=== EXERCISE DESCRIPTION ===
Print each entry again exactly as written, and keep the pictures out.

----------------------------------------

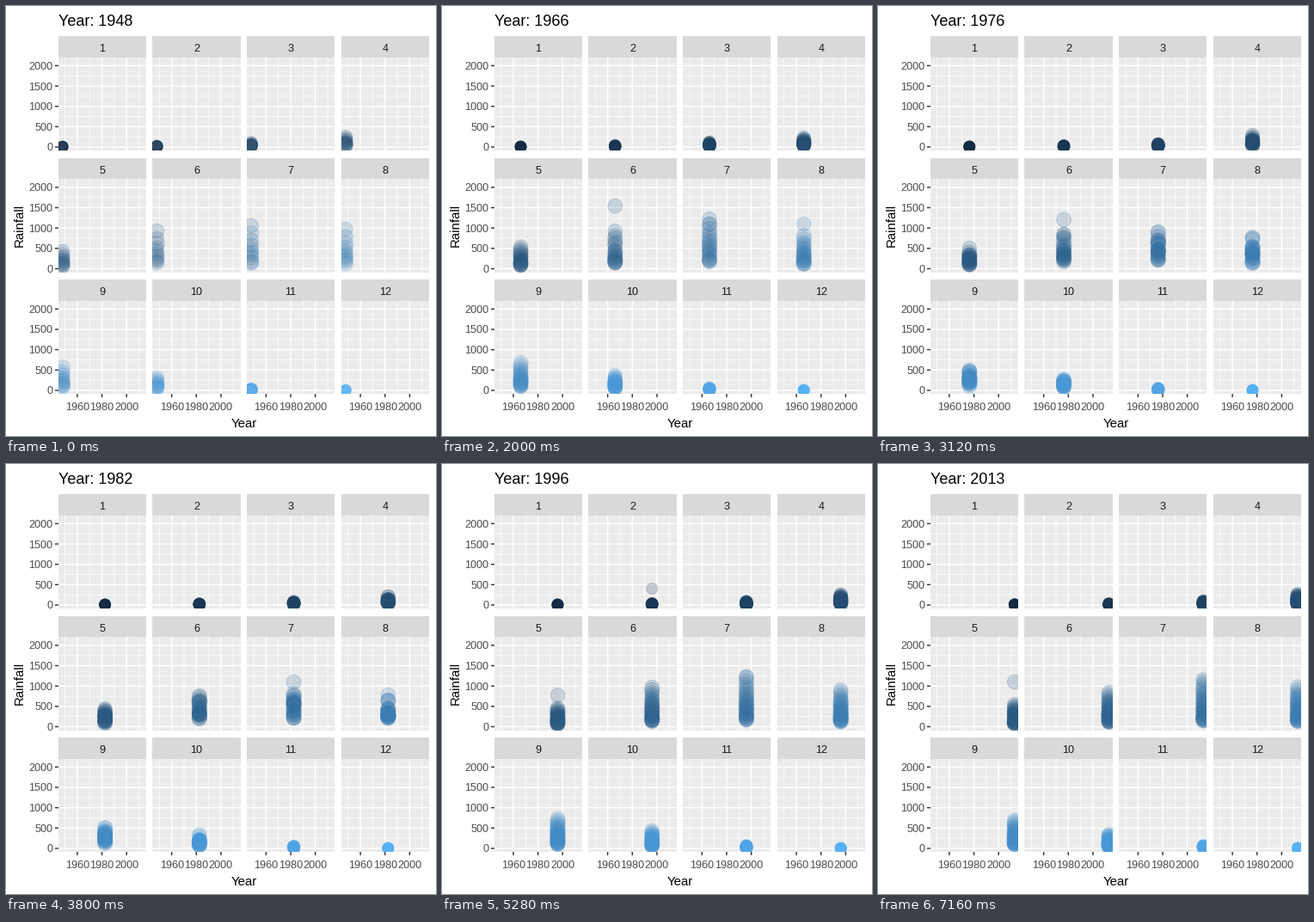
Animation, 500 px wide and 500 px high, one loop 8000 ms. Source, as a matplotlib script:

```python
import numpy as np
import matplotlib.pyplot as plt
from matplotlib.animation import FuncAnimation
from matplotlib.colors import LinearSegmentedColormap
from matplotlib.patches import Rectangle

SIZE, DPI = 500, 100
PX = 72 / DPI                      # points per pixel
FRAMES, INTERVAL = 200, 40
LAST = FRAMES - 21                 # the final year rests to the end of the loop
START, SPAN = 1948, 65
STATIONS = 35

# Panel layout, in pixels from the top left
LEFT, COL_STEP, PANEL_W = 61.07, 109.73, 102.4
TOP, ROW_STEP = 35.5, 141.5
STRIP_H, PANEL_H = 24.5, 108.9
X_SCALE = PANEL_W / 1.1 / SPAN
Y_SCALE = 0.0473

plt.rcParams["font.family"] = "Liberation Sans"
rng = np.random.default_rng(12)

# ---- data -------------------------------------------------------------

MEAN = np.array([7, 18, 45, 110, 240, 430, 470, 390, 290, 170, 28, 5])
# Exceptional rainfall: year, month, amount
STORMS = [(1948, 7, 1060), (1948, 8, 970), (1956, 5, 980), (1966, 6, 1540),
          (1966, 7, 1100), (1966, 8, 1100), (1976, 6, 1600), (1989, 7, 1580),
          (1989, 9, 1130), (1996, 2, 400), (1996, 5, 770), (1996, 7, 1230),
          (2013, 5, 1100), (2013, 7, 1150)]

years = np.arange(SPAN + 1)
marks = np.round(years * LAST / SPAN)
# The network of stations grows quickly, then levels off
counts = np.round(10 + (STATIONS - 10) * np.sin(np.pi / 2 * years / SPAN))
counts = counts.astype(int)

radius = 5.9 + 2.5 * (1 - np.exp(-MEAN / 60))
radius = radius[:, None] + rng.normal(0, 0.22, (12, STATIONS))


def spread(n):
    """Shares of the monthly mean for n stations: dense low, thin high."""
    u = rng.permutation((np.arange(n) + 0.5) / n)
    return 0.3 + 1.5 * u ** 1.4 + 0.5 * u ** 8


def make_rain():
    rain = np.zeros((SPAN + 1, 12, STATIONS))
    for k, n in enumerate(counts):
        for m, mean in enumerate(MEAN):
            rain[k, m, :n] = mean * rng.lognormal(0, 0.12) * spread(n)
    for year, month, amount in STORMS:
        rain[year - START, month - 1, 0] = amount
    return rain


def year_step(frame):
    """Years since the start, and the share of the way to the next."""
    step = round(float(np.interp(frame, marks, years)), 6)
    return int(step), step - int(step)


rain = make_rain()

# ---- stage ------------------------------------------------------------

fig = plt.figure(figsize=(SIZE / DPI, SIZE / DPI), dpi=DPI, facecolor="white")
ax = fig.add_axes([0, 0, 1, 1])
ax.set(xlim=(0, SIZE), ylim=(SIZE, 0))
ax.axis("off")


def year_x(col, year):
    return LEFT + col * COL_STEP + PANEL_W / 22 + (year - START) * X_SCALE


def rain_y(row, value):
    floor = TOP + row * ROW_STEP + STRIP_H + PANEL_H
    return floor - PANEL_H / 22 - value * Y_SCALE


def label(x, y, text, px=12.6, color="#4D4D4D", **kw):
    return ax.text(x, y, text, fontsize=px * PX, color=color, **kw)


def line(x0, y0, x1, y1, color="white", width=1.42):
    ax.plot([x0, x1], [y0, y1], color=color, lw=width * PX, zorder=2,
            solid_capstyle="butt", snap=False)


def box(x0, y0, x1, y1, color):
    patch = Rectangle((x0, y0), x1 - x0, y1 - y0, fc=color, lw=0, zorder=1)
    return ax.add_patch(patch)


def make_panel(m):
    row, col = divmod(m, 4)
    x0, x1 = (int(LEFT + col * COL_STEP + d) for d in (0, PANEL_W))
    y0, y1, y2 = (int(TOP + row * ROW_STEP + d)
                  for d in (0, STRIP_H, STRIP_H + PANEL_H))
    box(x0, y0, x1, y1, "#D9D9D9")
    back = box(x0, y1, x1, y2, "#EBEBEB")
    label((x0 + x1) / 2, y0 + 18, str(m + 1), color="#1A1A1A", ha="center")

    for year in range(1950, 2011, 10):
        x = year_x(col, year)
        major = year % 20 == 0
        line(x, y1, x, y2, width=1.42 if major else 0.71)
        if major and row == 2:
            line(x, y2, x, y2 + 4, "#333333")
            label(x, 469.5, str(year), ha="center")
    for value in range(0, 2001, 250):
        y = rain_y(row, value)
        major = value % 500 == 0
        line(x0, y, x1, y, width=1.42 if major else 0.71)
        if major and col == 0:
            line(x0 - 4, y, x0, y, "#333333")
            label(54.5, y + 4.5, str(value), ha="right")

    color = shades(m / 11)[:3] + (0.2,)
    dots = ax.scatter([], [], facecolors=[color], edgecolors=[color],
                      linewidths=PX, zorder=3)
    dots.set_clip_path(back)
    return dots


shades = LinearSegmentedColormap.from_list(
    "month", ["#132B43", "#326A98", "#56B1F7"])
panels = [make_panel(m) for m in range(12)]

label(276.5, 490, "Year", 15, "black", ha="center")
label(20, 255, "Rainfall", 15, "black", ha="center", va="baseline",
      rotation=90, rotation_mode="anchor")
title = label(61, 23, "", 18, "black")


def draw(frame):
    frame = min(frame, LAST)
    title.set_text(f"Year: {START + round(frame * SPAN / LAST)}")
    k, t = year_step(frame)
    n = counts[k]
    values = (1 - t) * rain[k] + t * rain[min(k + 1, SPAN)]
    for m, dots in enumerate(panels):
        row, col = divmod(m, 4)
        y = rain_y(row, values[m, :n])
        x = np.full(n, year_x(col, START + k + t))
        dots.set_offsets(np.column_stack([x, y]))
        dots.set_sizes((2 * PX * radius[m, :n]) ** 2)
    return [title, *panels]


anim = FuncAnimation(fig, draw, frames=FRAMES, interval=INTERVAL,
                     repeat=True, repeat_delay=0, blit=False)
plt.show()
```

----------------------------------------

=== ANSWER AREA ===
Animation, 500 px wide and 500 px high, one loop 8000 ms. Source, as a matplotlib script:

```python
import numpy as np
import matplotlib.pyplot as plt
from matplotlib.animation import FuncAnimation
from matplotlib.colors import LinearSegmentedColormap
from matplotlib.patches import Rectangle

SIZE, DPI = 500, 100
PX = 72 / DPI                      # points per pixel
FRAMES, INTERVAL = 200, 40
LAST = FRAMES - 21                 # the final year rests to the end of the loop
START, SPAN = 1948, 65
STATIONS = 35

# Panel layout, in pixels from the top left
LEFT, COL_STEP, PANEL_W = 61.07, 109.73, 102.4
TOP, ROW_STEP = 35.5, 141.5
STRIP_H, PANEL_H = 24.5, 108.9
X_SCALE = PANEL_W / 1.1 / SPAN
Y_SCALE = 0.0473

plt.rcParams["font.family"] = "Liberation Sans"
rng = np.random.default_rng(12)

# ---- data -------------------------------------------------------------

MEAN = np.array([7, 18, 45, 110, 240, 430, 470, 390, 290, 170, 28, 5])
# Exceptional rainfall: year, month, amount
STORMS = [(1948, 7, 1060), (1948, 8, 970), (1956, 5, 980), (1966, 6, 1540),
          (1966, 7, 1100), (1966, 8, 1100), (1976, 6, 1600), (1989, 7, 1580),
          (1989, 9, 1130), (1996, 2, 400), (1996, 5, 770), (1996, 7, 1230),
          (2013, 5, 1100), (2013, 7, 1150)]

years = np.arange(SPAN + 1)
marks = np.round(years * LAST / SPAN)
# The network of stations grows quickly, then levels off
counts = np.round(10 + (STATIONS - 10) * np.sin(np.pi / 2 * years / SPAN))
counts = counts.astype(int)

radius = 5.9 + 2.5 * (1 - np.exp(-MEAN / 60))
radius = radius[:, None] + rng.normal(0, 0.22, (12, STATIONS))


def spread(n):
    """Shares of the monthly mean for n stations: dense low, thin high."""
    u = rng.permutation((np.arange(n) + 0.5) / n)
    return 0.3 + 1.5 * u ** 1.4 + 0.5 * u ** 8


def make_rain():
    rain = np.zeros((SPAN + 1, 12, STATIONS))
    for k, n in enumerate(counts):
        for m, mean in enumerate(MEAN):
            rain[k, m, :n] = mean * rng.lognormal(0, 0.12) * spread(n)
    for year, month, amount in STORMS:
        rain[year - START, month - 1, 0] = amount
    return rain


def year_step(frame):
    """Years since the start, and the share of the way to the next."""
    step = round(float(np.interp(frame, marks, years)), 6)
    return int(step), step - int(step)


rain = make_rain()

# ---- stage ------------------------------------------------------------

fig = plt.figure(figsize=(SIZE / DPI, SIZE / DPI), dpi=DPI, facecolor="white")
ax = fig.add_axes([0, 0, 1, 1])
ax.set(xlim=(0, SIZE), ylim=(SIZE, 0))
ax.axis("off")


def year_x(col, year):
    return LEFT + col * COL_STEP + PANEL_W / 22 + (year - START) * X_SCALE


def rain_y(row, value):
    floor = TOP + row * ROW_STEP + STRIP_H + PANEL_H
    return floor - PANEL_H / 22 - value * Y_SCALE


def label(x, y, text, px=12.6, color="#4D4D4D", **kw):
    return ax.text(x, y, text, fontsize=px * PX, color=color, **kw)


def line(x0, y0, x1, y1, color="white", width=1.42):
    ax.plot([x0, x1], [y0, y1], color=color, lw=width * PX, zorder=2,
            solid_capstyle="butt", snap=False)


def box(x0, y0, x1, y1, color):
    patch = Rectangle((x0, y0), x1 - x0, y1 - y0, fc=color, lw=0, zorder=1)
    return ax.add_patch(patch)


def make_panel(m):
    row, col = divmod(m, 4)
    x0, x1 = (int(LEFT + col * COL_STEP + d) for d in (0, PANEL_W))
    y0, y1, y2 = (int(TOP + row * ROW_STEP + d)
                  for d in (0, STRIP_H, STRIP_H + PANEL_H))
    box(x0, y0, x1, y1, "#D9D9D9")
    back = box(x0, y1, x1, y2, "#EBEBEB")
    label((x0 + x1) / 2, y0 + 18, str(m + 1), color="#1A1A1A", ha="center")

    for year in range(1950, 2011, 10):
        x = year_x(col, year)
        major = year % 20 == 0
        line(x, y1, x, y2, width=1.42 if major else 0.71)
        if major and row == 2:
            line(x, y2, x, y2 + 4, "#333333")
            label(x, 469.5, str(year), ha="center")
    for value in range(0, 2001, 250):
        y = rain_y(row, value)
        major = value % 500 == 0
        line(x0, y, x1, y, width=1.42 if major else 0.71)
        if major and col == 0:
            line(x0 - 4, y, x0, y, "#333333")
            label(54.5, y + 4.5, str(value), ha="right")

    color = shades(m / 11)[:3] + (0.2,)
    dots = ax.scatter([], [], facecolors=[color], edgecolors=[color],
                      linewidths=PX, zorder=3)
    dots.set_clip_path(back)
    return dots


shades = LinearSegmentedColormap.from_list(
    "month", ["#132B43", "#326A98", "#56B1F7"])
panels = [make_panel(m) for m in range(12)]

label(276.5, 490, "Year", 15, "black", ha="center")
label(20, 255, "Rainfall", 15, "black", ha="center", va="baseline",
      rotation=90, rotation_mode="anchor")
title = label(61, 23, "", 18, "black")


def draw(frame):
    frame = min(frame, LAST)
    title.set_text(f"Year: {START + round(frame * SPAN / LAST)}")
    k, t = year_step(frame)
    n = counts[k]
    values = (1 - t) * rain[k] + t * rain[min(k + 1, SPAN)]
    for m, dots in enumerate(panels):
        row, col = divmod(m, 4)
        y = rain_y(row, values[m, :n])
        x = np.full(n, year_x(col, START + k + t))
        dots.set_offsets(np.column_stack([x, y]))
        dots.set_sizes((2 * PX * radius[m, :n]) ** 2)
    return [title, *panels]


anim = FuncAnimation(fig, draw, frames=FRAMES, interval=INTERVAL,
                     repeat=True, repeat_delay=0, blit=False)
plt.show()
```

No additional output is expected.